Then and Now, Coming Out in the US of A

White Houses – Amy Bloom Leah on the Offbeat – Becky Abertalli

Under our breasts and in our creases, we smelled like fresh baked bread in the mornings. We slept naked as babies, breasts and bellies rolling towards each other, our legs entwined like climbing roses. We used to say, we’re no beauties, because it was impossible to tell the truth. In bed we were beauties. We were goddesses. We were the little girls we’d never were: loved, saucy, delighted and delightful.’White Houses’- Amy Bloom

I just look at her. I just can’t believe I’m allowed to do this. I can just stare at her face without it being creepy. I want to memorise every inch of Abby – the shine of her cheekbones and the brightness of her eyes. There are tears in her lashes and her cheeks are sort of puffy. I don’t know how this girl can go from laughing to crying to kissing and back, and still come out of it looking like an actual moonbeam.’ ‘Leah on the Offbeat’ – Becky Abertalli

Such tenderness.

It goes without saying that it can’t be easy to come out and for centuries it had to be hidden. That’s still a necessity in many, many countries – but thankfully, here and America, despite Abbott and Trump, it has become a non-issue as far as the law is concerned. Not that it makes announcing it to friends and family any easier as a result.


Of course, in mid-C20th America, the setting for ‘White Houses’, the option wasn’t there for either gender, but I suspect the authorities were tougher on the males. Naturally, getting away with it was much easier if you were the wife of the President. As stated, the FLOTUS was not the beauty, in the classic sense, she was in her youth by the time of her liaison with the lover in this semi-factual tome. But then, nor was that lover – although the latter blamed that on the unflattering photography of the era. Not that attractiveness is in any way important, except in that perhaps plainness doesn’t conform to male fantasy. In any case hubby, POTUS, was in a semi-open relationship with his secretary and those in the know, including the media, turned a blind eye. Wouldn’t happen in this age of shock-jocks and gutter media. In that period the White House kept its secrets closely guarded, including FDR’s paralysis. Eleanor was a much admired figure, even loved, by the general public; noted for her good works and lack of airs. Compare that to today. The two led separate lives – maybe that’s still relevant – and Mrs Roosevelt’s close companion, during the years Bloom is writing about, was former journalist Lorena Hickok. Despite the crowded first lady’s schedule, the couple do find time to be intimate.

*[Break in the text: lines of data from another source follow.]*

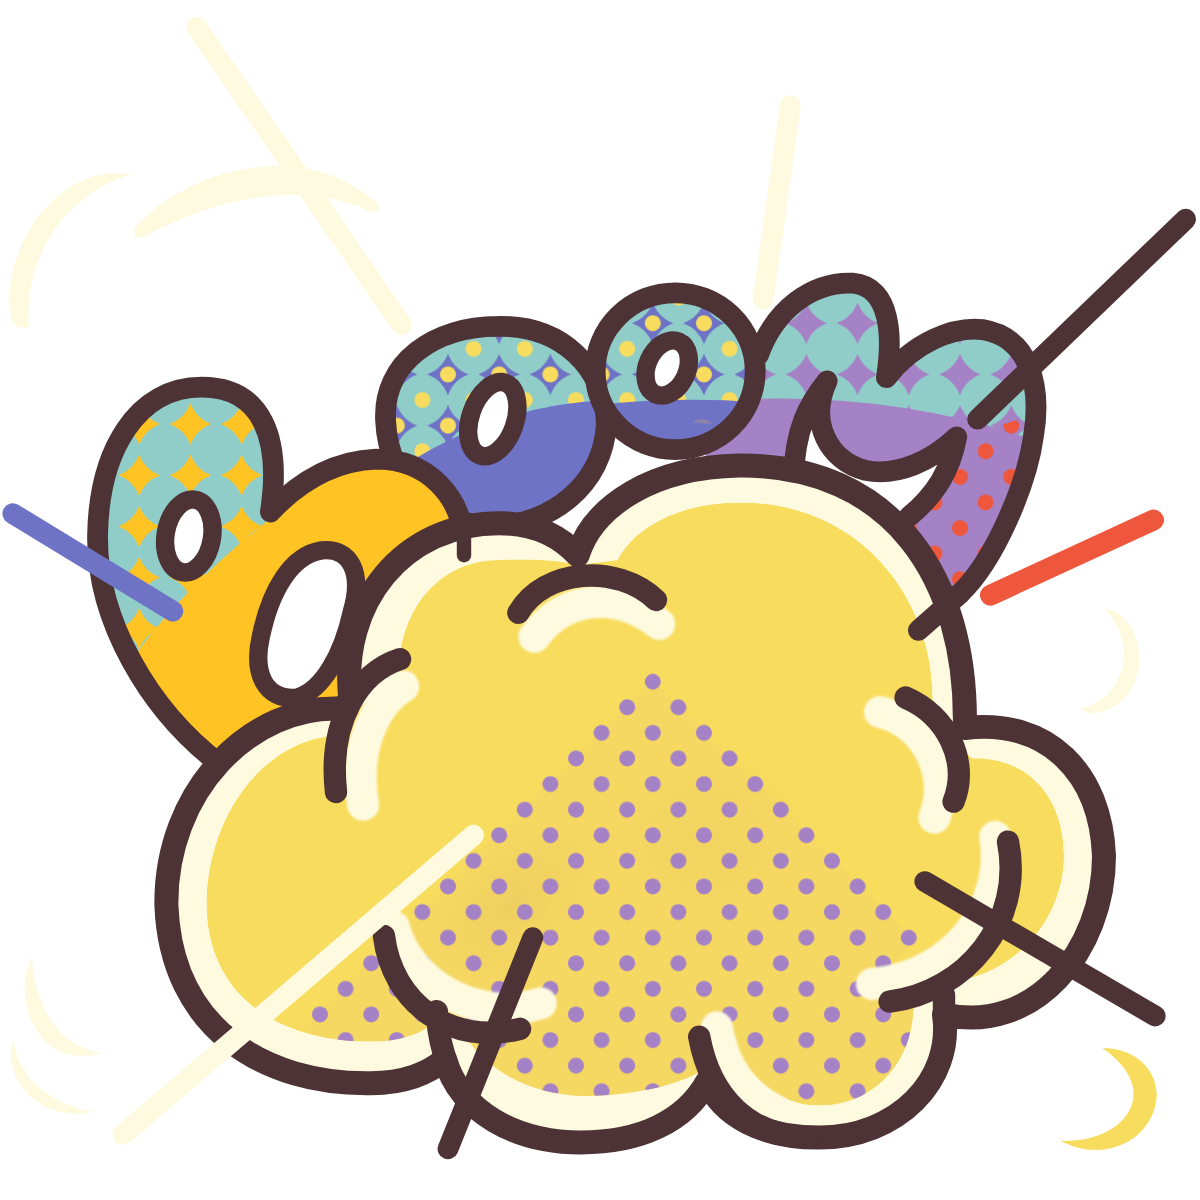
<!DOCTYPE html>
<html lang="en">
<head>
<meta charset="utf-8">
<title>Boom</title>
<style>
:root {
  --paper: #ffffff;
  --ink: #4d3236;
  --teal: #90cdc9;
  --orange: #ffc324;
  --blue: #6e73c6;
  --purple: #a581c6;
  --red: #ee573b;
  --yellow: #f8dc5d;
  --yellow-shade: #f1d265;
  --cream: #fdfae0;
}
html, body { margin: 0; width: 1200px; height: 1200px; overflow: hidden; background: var(--paper); }
.artwork { display: block; width: 1200px; height: 1200px; }
.teal { fill: var(--teal); }
.orange { fill: var(--orange); }
.blue { fill: var(--blue); }
.purple { fill: var(--purple); }
.red { fill: var(--red); }
.yellow { fill: var(--yellow); }
.cream { fill: var(--cream); }
.paper { fill: var(--paper); }
.ink { fill: var(--ink); }
.outline, .ray, .crease, .highlight { fill: none; stroke-linecap: round; stroke-linejoin: round; }
.outline { stroke: var(--ink); stroke-width: 13; }
.outline.bold { stroke-width: 15; }
.outline.fine { stroke-width: 9; }
.counter { fill: var(--paper); stroke: var(--ink); stroke-width: 11.5; stroke-linejoin: round; }
.crease { stroke: var(--ink); stroke-width: 14; }
.highlight { stroke: var(--cream); stroke-width: 20; }
.ray { stroke-width: 13; }
.ray-cream { stroke: var(--cream); }
.ray-ink { stroke: var(--ink); }
.ray-blue { stroke: var(--blue); }
.ray-red { stroke: var(--red); }
</style>
</head>
<body>
<svg class="artwork" viewBox="0 0 750 750" role="img" aria-label="Comic explosion cloud with the word Boom">
  <defs>
    <path id="star" d="M0-13Q3.500-3.500 13 0Q3.500 3.500 0 13Q-3.500 3.500-13 0Q-3.500-3.500 0-13Z"/>
    <g id="dot-pair"><circle cx="24" cy="10" r="5"/><circle cx="8" cy="26" r="5"/></g>
    <g id="star-tile"><use href="#star" x="24" y="10"/><use href="#star" x="-8" y="10"/><use href="#star" x="24" y="42"/><use href="#star" x="-8" y="42"/></g>
    <g id="star-row"><use href="#star" x="55"/><use href="#star" x="87"/><use href="#star" x="119"/><use href="#star" x="151"/></g>

    <pattern id="purple-stars" width="32" height="32" patternUnits="userSpaceOnUse"><use href="#star-tile" class="purple"/></pattern>
    <pattern id="dotted-stars" width="32" height="32" patternUnits="userSpaceOnUse"><use href="#star-tile" class="blue"/><use href="#dot-pair" class="yellow"/></pattern>
    <pattern id="red-dots" width="32" height="32" patternUnits="userSpaceOnUse"><use href="#dot-pair" class="red"/></pattern>
    <pattern id="purple-dots" width="32" height="32" patternUnits="userSpaceOnUse"><use href="#dot-pair" class="purple"/></pattern>

    <path id="letter-b" d="M138 478C93 444 60 387 61 334C62 281 86 242 126 242C164 242 176 274 169 320C188 300 210 288 235 287C267 287 289 310 290 348L245 460Z"/>
    <path id="letter-o-first" d="M241 263C239 226 272 204 311 204C351 203 378 230 379 265C377 303 344 328 309 329C276 329 243 305 241 263Z"/>
    <ellipse id="letter-o-second" cx="422" cy="232" rx="50" ry="49"/>
    <path id="letter-m" d="M436 296L470 222C484 194 507 176 533 177C557 179 558 211 554 236C571 214 596 204 614 206C644 211 651 242 646 272C642 302 622 350 600 371L560 345L568 323C585 309 594 294 598 273C582 288 561 298 541 294C518 288 505 264 517 238C505 253 497 268 496 300Z"/>
    <path id="cloud-shape" d="M214 443C157 440 103 494 104 566C107 642 164 678 232 677C252 677 268 671 278 662C288 695 322 714 363 714C400 714 428 701 442 676C452 698 477 711 512 711C561 711 596 675 590 634C646 647 690 594 690 535C688 483 655 449 603 455C605 362 558 290 462 291C408 292 371 316 361 347C349 334 333 327 312 327C252 327 212 377 219 437Z"/>
    <path id="cloud-middle" d="M206 460C160 466 129 515 129 566C130 620 170 651 232 651C248 651 262 647 270 640L276 632L293 651C312 676 340 684 363 685C396 685 424 678 439 669L437 645L452 640C463 670 485 691 512 691C545 691 573 665 571 622L600 613C640 605 665 570 665 535C665 498 642 473 608 474L582 452C590 385 545 314 462 314C425 314 396 330 386 350L362 353C349 350 330 349 312 350C275 350 250 380 249 420L222 445Z"/>

    <clipPath id="clip-b"><use href="#letter-b"/></clipPath>
    <clipPath id="clip-o-first"><use href="#letter-o-first"/></clipPath>
    <clipPath id="clip-o-second"><use href="#letter-o-second"/></clipPath>
    <clipPath id="clip-m"><use href="#letter-m"/></clipPath>
    <clipPath id="clip-cloud-middle"><use href="#cloud-middle"/></clipPath>
    <radialGradient id="halftone-shade"><stop offset="0" stop-color="#e9c85c" stop-opacity=".85"/><stop offset="1" stop-color="#f3d45c" stop-opacity="0"/></radialGradient>
    <filter id="soft-edge" x="-20%" y="-20%" width="140%" height="140%"><feGaussianBlur stdDeviation="0.8"/></filter>
  </defs>

  <rect class="paper" width="750" height="750"/>

  <g id="sparks">
    <g class="cream">
      <path d="M82 109C41 101-1 150 7 200Q11 207 18 204C15 160 41 121 82 109Z"/>
      <path d="M84 143C112 109 186 83 236 127Q240 133 231 132C188 112 134 124 90 148Q83 150 84 143Z"/>
      <path d="M690 380C721 386 721 445 680 446L675 443C702 437 713 404 690 380Z"/>
      <path d="M20 598C6 625 25 670 64 658C40 655 22 634 20 598Z"/>
      <path d="M8 650C1 677 28 702 58 695C35 690 14 679 8 650Z"/>
    </g>
    <path class="yellow" d="M689 655C705 655 722 664 723 684C722 712 690 728 663 713C701 715 729 683 689 655Z"/>
    <path class="ray ray-cream" d="M123 17L251 203M494 66L477 187"/>
  </g>

  <g id="lettering">
    <g id="m">
      <g clip-path="url(#clip-m)">
        <rect class="teal" x="430" y="165" width="230" height="230"/>
        <rect fill="url(#purple-stars)" x="430" y="165" width="230" height="120"/>
        <path class="purple" d="M430 252Q550 240 655 278V400H430Z"/>
        <path fill="url(#red-dots)" d="M660 255L608 271L570 300V380H660Z"/>
      </g>
      <path class="outline" d="M474 222C484 194 507 176 533 177C557 179 558 211 554 236C571 214 596 204 614 206C644 211 651 242 646 272C642 302 622 350 600 371"/>
      <path class="outline" d="M496 298C497 268 505 253 517 238C505 264 518 288 541 294C561 298 582 288 598 273C594 294 585 309 568 323"/>
    </g>

    <g id="first-o">
      <g clip-path="url(#clip-o-first)">
        <rect class="teal" x="235" y="198" width="150" height="135"/>
        <rect fill="url(#dotted-stars)" x="235" y="198" width="150" height="135"/>
        <path class="blue" d="M235 303Q305 251 385 250V335H235Z"/>
      </g>
      <use href="#letter-o-first" class="outline"/>
      <ellipse class="counter" cx="308" cy="262" rx="14" ry="24" transform="rotate(19 308 262)"/>
    </g>

    <g id="second-o">
      <g clip-path="url(#clip-o-second)">
        <rect class="teal" x="366" y="176" width="114" height="114"/>
        <rect fill="url(#dotted-stars)" x="366" y="176" width="114" height="114"/>
        <path class="blue" d="M366 254Q425 247 480 252V290H366Z"/>
        <path fill="#8d84a8" d="M433 264a7 5 0 0 1 12 1z"/>
      </g>
      <use href="#letter-o-second" class="outline"/>
      <ellipse class="counter" cx="417" cy="230" rx="12.500" ry="18" transform="rotate(24 417 230)"/>
    </g>

    <g id="b">
      <g clip-path="url(#clip-b)">
        <rect class="teal" x="50" y="235" width="245" height="250"/>
        <g class="orange">
          <use href="#star-row" y="265"/>
          <use href="#star-row" y="297"/>
          <use href="#star-row" y="329"/>
          <use href="#star-row" y="361"/>
          <use href="#star-row" y="393"/>
        </g>
        <path class="orange" d="M74 424Q110 370 169 324L230 270H300V490H110Z"/>
      </g>
      <path class="outline" d="M138 478C93 444 60 387 61 334C62 281 86 242 126 242C164 242 176 274 169 320C188 300 210 288 235 287C267 287 289 310 290 340"/>
      <ellipse class="counter" cx="118" cy="335" rx="14.500" ry="23" transform="rotate(10 118 335)"/>
      <path class="counter" d="M201 344C219 342 227 358 220 382C214 409 202 431 186 436C165 438 158 420 163 398C169 369 182 347 201 344Z"/>
    </g>
  </g>

  <g id="cloud">
    <use href="#cloud-shape" class="cream"/>
    <g clip-path="url(#clip-cloud-middle)">
      <use href="#cloud-middle" class="yellow"/>
      <ellipse cx="320" cy="565" rx="85" ry="42" transform="rotate(-42 320 565)" fill="url(#halftone-shade)"/>
      <ellipse cx="440" cy="525" rx="80" ry="70" fill="url(#halftone-shade)" opacity=".5"/>
      <path fill="var(--yellow-shade)" opacity=".45" d="M408 425L572 588L548 612L590 640V700H210L190 642Z"/>
      <path fill="url(#purple-dots)" d="M408 419L577 588L562 604L576 640V700H200L178 648Z"/>
    </g>
    <g class="highlight" filter="url(#soft-edge)">
      <path d="M334 398C354 370 388 371 412 390"/>
      <path d="M227 503C221 468 234 440 252 429"/>
      <path d="M550 445C577 451 595 482 584 511"/>
      <path d="M246 579C255 614 297 640 338 627"/>
      <path d="M622 523C629 565 598 610 545 615"/>
      <path d="M448 642C452 666 464 684 484 694"/>
    </g>
    <use href="#cloud-shape" class="outline bold"/>
    <path class="outline fine" d="M290 325V347"/>
    <g class="crease">
      <path d="M324 383C340 355 386 352 410 375"/>
      <path d="M210 495C205 450 225 420 250 412"/>
      <path d="M566 436C592 447 606 476 596 501"/>
      <path d="M240 585C245 627 282 654 325 643"/>
      <path d="M273 632Q274 651 280 666"/>
      <path d="M630 526C640 576 604 620 556 626"/>
      <path d="M590 622V636"/>
      <path d="M437 648C444 686 468 710 506 711"/>
    </g>
  </g>

  <g id="rays">
    <path class="ray ray-blue" d="M8 321L108 382"/>
    <path class="ray ray-cream" d="M296 522L77 709"/>
    <path class="ray ray-red" d="M721 325L619 372"/>
    <path class="ray ray-ink" d="M741 137L611 262M578 551L722 635M333 586L280 718M574 394L600 371"/>
  </g>
</svg>
</body>
</html>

The pair are from entirely different backgrounds – possibly accounting for the mutual attraction. Hick’s early years were hardscrabble with an abusive father. She ran away to join the circus in her teens, losing her virginity to one of the ‘freaks’ on display at a time she was fast discovering she had a way with the written word. That leads to her career – a career that had to be curtailed when she became too close to a powerful woman.

The novel is told in a hard-boiled style from the lover’s perspective. Most characters are historical, but there are a few invented ones such as Parker Fiske. He loses his cabinet position due to his sexual proclivities, perhaps pointing to a few double standards.


This reasonably short novel is a compelling enough read, leading one to delve to deduce fact from fiction by sussing out other interpretations of the same tale.

Fast forward to the present and the YA book by Becky Albertalli (who found fame with ‘Simon vs the Homo Sapiens Agenda’), ‘Leah and the Offbeat’. This story is as contemporary as can be. I suspect its target audience will rush to it as they obviously did to the first novel, heightened by the fact that Simon is also a character in this.


Leah is in her final year of high school, is a drummer in a band, is definitely not one of the in crowd and is potentially a talented artist, although the latter is kept well hidden. She is also coming to the conclusion that it is not only boys she is attracted to. In the heady weeks leading up to the prom Leah’s support group is fracturing over a racial comment by one of her cohort. It’s offended her to the core, although it was directed at another. Leah is outwardly feisty and opinionated, but inwardly torn between the lad who’s taken a fancy to her and Abby, the hot girl who is everything, it seems to her, she is not. As the group decide on their college options Abby and Leah are drawn together, especially once the former dumps her jerk boyfriend.


As a read for a sixty-something fella, this wasn’t usual fare, but it carried me along to the end well enough. But girls of a certain age, as well as a discerning lad or two, will love it, as evidenced by the gushing but wholeheartedly felt positive reviews on-line. And if it helps even one young person struggling with their sexuality – well then, despite being a cliché, it’s worth it’s weight in gold.

Amy Bloom’s official site =

Becky Abertalli’s official site =

Leave a Reply

Fill in your details below or click an icon to log in: Logo

You are commenting using your account. Log Out /  Change )

Twitter picture

You are commenting using your Twitter account. Log Out /  Change )

Facebook photo

You are commenting using your Facebook account. Log Out /  Change )

Connecting to %s